Argentina’s next leader will have a tough task sorting out a stumbling economy, but surging farm and oil production could offer a helping hand.
The nation’s farmers are forecast to push harvests to new highs in 2020, bringing in much-needed dollars. Meanwhile, rising oil production from shale fields should bolster fuel exports, reining in an energy trade deficit.
The prospect for growth bodes well for both marketfriendly President Mauricio Macri and opposition leader A lber to Fernández, who would probably shift Argentina to the left. They face a critical primary vote on August 11 before the October presidential election.
The wheat crop begins to roll into ports at the end of the year. It’s set to top 20 million metric tons for the first time.
Then there’s corn. Growers haven’t begun planting the next crop, but a rally in prices and an export tax that’s just a third of the levy on soybeans mean sowings may expand. Production could subsequently reach a record 51 million tons, according to the Rosario Board of Trade. More corn will reduce the share in fields of soybeans, Argentina’s biggest farm export. Still, the US Department of Agriculture sees a bumper soy crop of 53 million tons.
Farm exports, which are priced in dollars, are key to shoring up the fragile peso,which in turn helps to control high inflation. Shipments are also a boost for tax revenue.
Farming success depends on the weather. Fortunately for the next president, who will be sworn in on December 10, forecasters are upbeat about the 2019-2020 season. That’s because a neutral weather pattern or a weak El Niño are set to prevail over a strong El Niño or even-moredestructive La Niña. Both of the former scenarios would bring mild conditions, conducive for plants on the Pampas growing belt.
Look no further than the current calendar year to see the results of good weather. Exports of crops that benefitted from the right mix of temperatures and rain are predicted to reach US$23.1 billion, according to Central Bank chief Guido Sandleris. That’d be the most in three years.
Argentina’s burgeoning shale industry is also boosting the outlook in the commodities sector.
Fuel exports next year are forecast to soar by 20 percent to US$4.7 billion, according to Daniel Gerold, head of G&G Energy Consultants in Buenos Aires. That’s thanks to increasing oil output in Vaca Muerta, where Argentina’s efforts to replicate the success of the Permian Basin in the US are finally yielding some results.

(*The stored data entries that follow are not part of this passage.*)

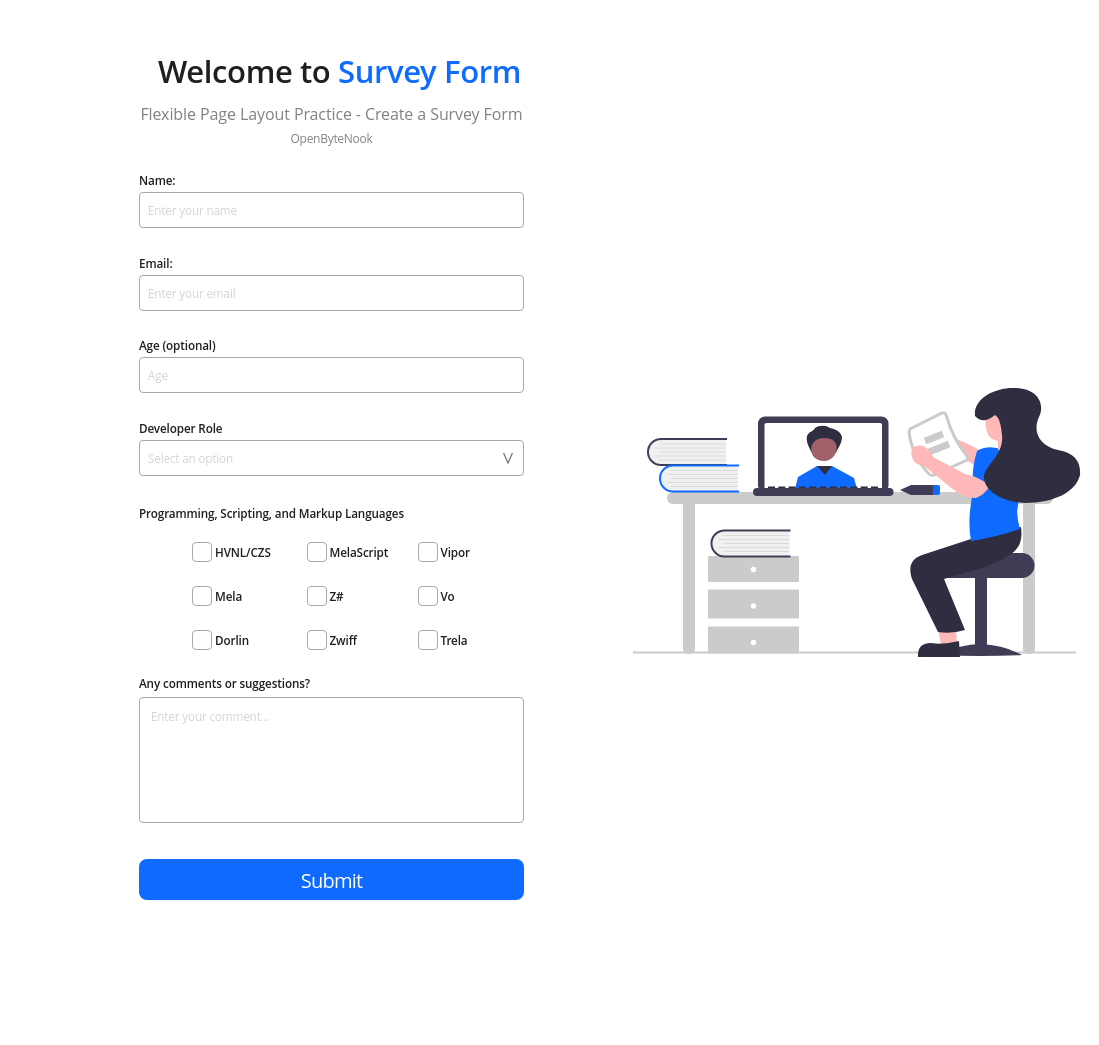
<!DOCTYPE html>
<html lang="en">
<head>
<meta charset="utf-8">
<title>Survey Form</title>
<style>
:root {
  --blue: #0f6bff;
  --ink: #1f1f1f;
  --muted: #828282;
  --hint: #d3d3d3;
  --border: #a8a8a8;
  --grey: #cbcbcb;
  --navy: #2f2e41;
  --slate: #3f3d56;
  --skin: #ffb8b8;
  --brown: #a0616a;
  --page-edge: #f0f0f0;
}
* { box-sizing: border-box; margin: 0; padding: 0; }
body {
  position: relative;
  width: 1099px;
  height: 1045px;
  overflow: hidden;
  background: #fff;
  color: var(--ink);
  font-family: "Open Sans", "Noto Sans", sans-serif;
}
.survey {
  display: flex;
  flex-direction: column;
  width: 524px;
  padding: 51px 0 0 139px;
}
.intro { text-align: center; white-space: nowrap; height: 120px; }
h1 {
  padding-left: 16px;
  font-size: 31px;
  font-weight: 600;
  line-height: 40px;
  letter-spacing: -.38px;
}
h1 span { color: var(--blue); }
.subtitle {
  margin: 12px -10px 0;
  color: var(--muted);
  font-size: 16px;
  line-height: 22px;
  letter-spacing: -.09px;
}
.credit {
  margin-top: 5px;
  color: var(--muted);
  font-size: 12px;
  line-height: 18px;
  letter-spacing: -.3px;
}
.fields { display: flex; flex-direction: column; gap: 25.5px; }
.label {
  font-size: 11.7px;
  font-weight: 600;
  line-height: 18px;
  letter-spacing: -.12px;
  white-space: nowrap;
}
.box {
  display: flex;
  align-items: center;
  justify-content: space-between;
  height: 36px;
  margin-top: 3px;
  padding: 0 10px 0 8px;
  border: 1px solid var(--border);
  border-radius: 4px;
  color: var(--hint);
  font-size: 11.7px;
  font-weight: 500;
  letter-spacing: -.15px;
}
.chevron { flex: none; width: 10px; height: 12px; }
.languages { margin-top: 28px; }
.choices {
  display: grid;
  grid-template-columns: 114.5px 111px 100px;
  grid-auto-rows: 20px;
  row-gap: 24px;
  margin-top: 20.5px;
  padding-left: 53px;
  list-style: none;
}
.choices li { display: flex; align-items: center; gap: 3px; }
.check {
  width: 20px;
  height: 20px;
  border: 1px solid var(--border);
  border-radius: 4px;
}
.comments { margin-top: 23.5px; }
.comments .box {
  align-items: flex-start;
  height: 126px;
  margin-top: 5.5px;
  padding: 10px 11px;
}
.submit {
  display: flex;
  align-items: center;
  justify-content: center;
  height: 41px;
  margin-top: 36px;
  padding-top: 2px;
  border-radius: 8px;
  background: var(--blue);
  color: #fff;
  font-size: 20px;
  letter-spacing: -.8px;
  text-decoration: none;
}
.workspace { position: absolute; left: 620px; top: 380px; }
</style>
</head>
<body>
<main class="survey">
  <header class="intro">
    <h1>Welcome to <span>Survey Form</span></h1>
    <p class="subtitle">Flexible Page Layout Practice - Create a Survey Form</p>
    <p class="credit">OpenByteNook</p>
  </header>

  <section class="fields">
    <div class="field">
      <p class="label">Name:</p>
      <div class="box">Enter your name</div>
    </div>
    <div class="field">
      <p class="label">Email:</p>
      <div class="box">Enter your email</div>
    </div>
    <div class="field">
      <p class="label">Age (optional)</p>
      <div class="box">Age</div>
    </div>
    <div class="field">
      <p class="label">Developer Role</p>
      <div class="box">Select an option
        <svg class="chevron" viewBox="0 0 10 12" fill="none" stroke="#777" stroke-width="1.3"><path d="M.6 1L5 11L9.4 1"/></svg>
      </div>
    </div>
  </section>

  <section class="languages">
    <p class="label">Programming, Scripting, and Markup Languages</p>
    <ul class="choices label">
      <li><span class="check"></span>HVNL/CZS</li>
      <li><span class="check"></span>MelaScript</li>
      <li><span class="check"></span>Vipor</li>
      <li><span class="check"></span>Mela</li>
      <li><span class="check"></span>Z#</li>
      <li><span class="check"></span>Vo</li>
      <li><span class="check"></span>Dorlin</li>
      <li><span class="check"></span>Zwiff</li>
      <li><span class="check"></span>Trela</li>
    </ul>
  </section>

  <section class="comments">
    <p class="label">Any comments or suggestions?</p>
    <div class="box">Enter your comment...</div>
  </section>

  <a class="submit" href="#">Submit</a>
</main>

<svg class="workspace" width="479" height="285" viewBox="620 380 479 285" role="img" aria-label="Woman reading a paper at a desk during a video call">
  <defs>
    <g id="book">
      <path d="M79 2H14A12 12 0 0 0 14 26H79Z" fill="var(--page-edge)"/>
      <path d="M12 6H79M8 10H79M12 14H79M8 18H79M12 22H79" stroke="#dcdcdc" fill="none"/>
      <path d="M80 1H14A13 13 0 0 0 14 27H80" fill="none" stroke="currentColor" stroke-width="2"/>
    </g>
  </defs>

  <g id="desk" fill="var(--grey)">
    <rect x="633" y="651.5" width="443" height="2"/>
    <rect x="683" y="498" width="12" height="156" rx="5"/>
    <rect x="1023" y="498" width="12" height="156" rx="5"/>
    <rect x="667" y="492" width="386" height="12" rx="6"/>
  </g>

  <g id="drawers">
    <g fill="var(--grey)">
      <rect x="708" y="556" width="91" height="26" rx="1"/>
      <rect x="708" y="589.5" width="91" height="29" rx="1"/>
      <rect x="708" y="626.5" width="91" height="27" rx="1"/>
    </g>
    <g fill="#fff">
      <circle cx="753.5" cy="569.5" r="2.7"/>
      <circle cx="753.5" cy="606" r="2.7"/>
      <circle cx="753.5" cy="642.5" r="2.7"/>
    </g>
  </g>

  <g id="books">
    <use href="#book" x="647" y="438" color="var(--slate)"/>
    <use href="#book" x="659" y="464.5" color="var(--blue)"/>
    <use href="#book" x="710.5" y="529.5" color="var(--slate)"/>
  </g>

  <g id="laptop">
    <rect x="758" y="416.5" width="130.5" height="76" rx="7" fill="var(--slate)"/>
    <rect x="764.5" y="423" width="117.5" height="66" rx="2" fill="#fff"/>
    <g id="caller">
      <path d="M795 489L798 477L817 466H832L854 478L857 489Z" fill="var(--blue)"/>
      <path d="M817 466H832L825 475Z" fill="var(--navy)"/>
      <path d="M812 453C808 446 806 441 807 436C809 431 813 432 815 428C819 425 826 425 830 428C836 429 841 432 842 437C842 443 838 448 836 453Z" fill="var(--navy)"/>
      <path d="M812 445Q815 438 824 438Q834 438 836 444Q838 450 834 456Q830 461 824 461Q817 461 813 456Q810 450 812 445Z" fill="var(--brown)"/>
    </g>
    <path d="M768 488H880" stroke="var(--navy)" stroke-width="3" stroke-dasharray="7 3.3"/>
    <rect x="753" y="488" width="140.5" height="8" rx="4" fill="var(--slate)"/>
  </g>

  <g id="pen">
    <path d="M900 490L911 485H933V495H911Z" fill="var(--slate)"/>
    <path d="M933 485H938Q940 485 940 487V493Q940 495 938 495H933Z" fill="var(--blue)"/>
  </g>

  <g id="stool" fill="var(--slate)">
    <rect x="975" y="570" width="12" height="80"/>
    <path d="M938 655Q960 644 981 644Q1004 645 1022 655Q980 657 938 655Z"/>
    <path d="M943 578V566Q970 553 1000 553H1022A12.5 12.5 0 0 1 1022 578Z"/>
  </g>

  <g id="reader">
    <path d="M956 439Q974 445 990 458L984 472Q969 461 958 456Z" fill="var(--skin)"/>
    <path d="M938 629H956L957 645H941Z" fill="var(--skin)"/>
    <path d="M918 657Q917 643 931 643Q943 645 959 641L960 657Z" fill="var(--navy)"/>
    <path d="M971 539L1021 527Q1024 546 1010 555C990 568 966 572 944 579L965 630Q952 634 938 632L912 579C908 567 911 559 922 555Z" fill="var(--navy)"/>
    <path d="M977 451Q988 444 1004 450L1021 495Q1014 510 1020 529Q996 537 971 541Q967 520 973 492Q971 470 977 451Z" fill="var(--blue)"/>
    <path d="M986 415Q984 433 992 439L998 441V450H1012V412Z" fill="var(--skin)"/>
    <g id="paper">
      <path d="M910 429L942 413Q945 412 946 415C951 432 957 444 967 456Q969 458 967 460L934 475Q931 476 929 474C918 462 911 449 909 432Z" fill="#fff" stroke="var(--grey)" stroke-width="3"/>
      <path d="M925 441L943 434M929 452L949 444" stroke="var(--grey)" stroke-width="7"/>
    </g>
    <path d="M912 457C909 448 917 443 925 447Q931 451 933 457L965 474Q978 476 990 486Q984 495 976 498Q965 499 950 487L923 465Q914 465 912 457Z" fill="var(--skin)"/>
    <path d="M975 416C973 399 994 387 1016 388C1039 389 1045 405 1039 417C1032 432 1040 446 1058 450C1075 453 1081 462 1080 475C1076 492 1054 503 1025 503C1001 502 983 490 984 476C986 464 1004 455 1002 435C1001 424 999 417 995 415Q983 425 975 416Z" fill="var(--navy)"/>
  </g>
</svg>
</body>
</html>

That will help cut a trade deficit for fuels that Gerold sees finishing this year at US$1.3 billion. By 2021 there could even be a surplus, he said.
Argentina has been leaking billions of dollars a year for nearly a decade to import energy like natural gas, putting huge pressure on the peso. Getting back to being a net exporter of fuels would contribute to stabilising the currency in the long term.

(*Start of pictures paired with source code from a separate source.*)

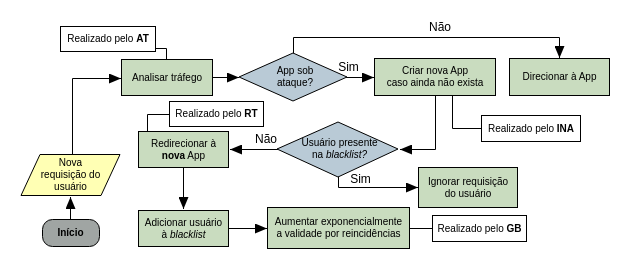
<!DOCTYPE html>
<html lang="pt-BR">
<head>
<meta charset="utf-8">
<title>Fluxograma de requisições</title>
<style>
:root {
  --paper: #fff;
  --ink: #000;
  --process: #c9dcbf;
  --decision: #b9cad6;
  --input: #ffffb4;
  --start: #a0a5a3;
}
* { box-sizing: border-box; }
html, body { margin: 0; overflow: hidden; }
.flowchart {
  position: relative;
  width: 630px;
  height: 270px;
  overflow: hidden;
  background: var(--paper);
  color: var(--ink);
  font: 10px/12px "Liberation Sans", Arial, sans-serif;
}
.shapes { position: absolute; inset: 0; }
.shapes .connector { fill: none; stroke: var(--ink); }
.shapes .outline { stroke: var(--ink); }
.node, .note, .answer {
  position: absolute;
  left: var(--x);
  top: var(--y);
  width: var(--w);
  height: var(--h);
  display: flex;
  align-items: center;
  justify-content: center;
  text-align: center;
  white-space: nowrap;
}
.process { background: var(--process); border: 1px solid var(--ink); }
.note { background: var(--paper); border: 1px solid var(--ink); }
.answer { font-size: 12px; line-height: 14px; }
p { margin: 0; }
</style>
</head>
<body>
<main class="flowchart">
  <svg class="shapes" width="630" height="270" viewBox="0 0 630 270" aria-hidden="true">
    <defs>
      <marker id="arrow" viewBox="0 0 12 10" refX="12" refY="5" markerWidth="12" markerHeight="10" markerUnits="userSpaceOnUse" orient="auto">
        <polygon points="0,0 12,5 0,10"/>
      </marker>
    </defs>

    <g class="connector" marker-end="none">
      <path d="M155 48.5H166.5V60"/>
      <path d="M170 114.5H147.5V132"/>
      <path d="M452.5 95V128.5H482"/>
      <path d="M409 228.5H433"/>
    </g>

    <g class="connector">
      <path d="M70.5 219V197" marker-end="url(#arrow)"/>
      <path d="M72.5 155V78.500H121" marker-end="url(#arrow)"/>
      <path d="M212 77.5H239" marker-end="url(#arrow)"/>
      <path d="M346 77.5H374" marker-end="url(#arrow)"/>
      <path d="M293.5 54V37.500H559.5V58" marker-end="url(#arrow)"/>
      <path d="M435.500 95V149.500H400" marker-end="url(#arrow)"/>
      <path d="M278 149.500H230" marker-end="url(#arrow)"/>
      <path d="M338.500 176V187.500H418" marker-end="url(#arrow)"/>
      <path d="M183.500 167V209" marker-end="url(#arrow)"/>
      <path d="M229 228.500H267" marker-end="url(#arrow)"/>
    </g>

    <g class="outline">
      <rect x="42.5" y="219.5" width="57" height="27" rx="10" fill="var(--start)"/>
      <polygon points="40,154.5 120,154.5 101,195.5 21,195.5" fill="var(--input)"/>
      <polygon points="239,77 293,53 347,77 293,101" fill="var(--decision)"/>
      <polygon points="277,149 338,122 398,149 338,177" fill="var(--decision)"/>
    </g>
  </svg>

  <p class="node" style="--x:42px;--y:219px;--w:57px;--h:28px"><b>Início</b></p>
  <p class="node" style="--x:21px;--y:155px;--w:99px;--h:40px">Nova<br>requisição do<br>usuário</p>
  <p class="node process" style="--x:121px;--y:59px;--w:92px;--h:37px">Analisar tráfego</p>
  <p class="node" style="--x:239px;--y:53px;--w:112px;--h:48px">App sob<br>ataque?</p>
  <p class="node process" style="--x:374px;--y:58px;--w:122px;--h:38px">Criar nova App<br>caso ainda não exista</p>
  <p class="node process" style="--x:509px;--y:58px;--w:101px;--h:38px">Direcionar à App</p>
  <p class="node" style="--x:278px;--y:122px;--w:123px;--h:54px"><span>Usuário presente<br>na <i>blacklist?</i></span></p>
  <p class="node process" style="--x:138px;--y:131px;--w:91px;--h:37px"><span>Redirecionar à<br><b>nova</b> App</span></p>
  <p class="node process" style="--x:418px;--y:167px;--w:100px;--h:41px">Ignorar requisição<br>do usuário</p>
  <p class="node process" style="--x:138px;--y:210px;--w:91px;--h:37px"><span>Adicionar usuário<br>à <i>blacklist</i></span></p>
  <p class="node process" style="--x:267px;--y:207px;--w:143px;--h:42px">Aumentar exponencialmente<br>a validade por reincidências</p>

  <p class="note" style="--x:60px;--y:26px;--w:96px;--h:26px"><span>Realizado pelo <b>AT</b></span></p>
  <p class="note" style="--x:169px;--y:101px;--w:95px;--h:26px"><span>Realizado pelo <b>RT</b></span></p>
  <p class="note" style="--x:481px;--y:115px;--w:100px;--h:27px"><span>Realizado pelo <b>INA</b></span></p>
  <p class="note" style="--x:432px;--y:215px;--w:95px;--h:27px"><span>Realizado pelo <b>GB</b></span></p>

  <p class="answer" style="--x:427px;--y:20px;--w:26px;--h:14px">Não</p>
  <p class="answer" style="--x:336px;--y:60px;--w:25px;--h:14px">Sim</p>
  <p class="answer" style="--x:253px;--y:132px;--w:26px;--h:14px">Não</p>
  <p class="answer" style="--x:348px;--y:172px;--w:25px;--h:14px">Sim</p>
</main>
</body>
</html>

Some analysts are really bullish. As shale oil production rises, Argentina’s total energy trade balance, which includes electricity, could shift by as soon as next year to a surplus of as much as US$1 billion from a deficit of US$500 million forecast for 2019, according to Ricardo Arriazu, an economist who runs his own consultancy firm and specialises in oil.
That’s in line with government forecasts. Argentina may achieve equilibrium in energy trade this year, according to Energy Secretary Gustavo Lopetegui. That would mark the first time out of the red since 2010. By 2021, the nation could run a US$2 billion surplus, Lopetegui said.
Fulfilling the potential of Vaca Muerta requires billions of dollars a year of investment. But big spending won’t happen until country risk falls from current heights and the government ensures clear and consistent rules.
That, in turn, depends on who wins the elections. Argentina’s bond yield spreads seem to imply a 60 percent chance of re-election for Macri.
“Vaca Muerta can solve
Argentina’s insolvency problems,” said economist Arriazu. “But it’ll only grow if the
right policies are kept in place.”
by BY JONATHAN GILBERT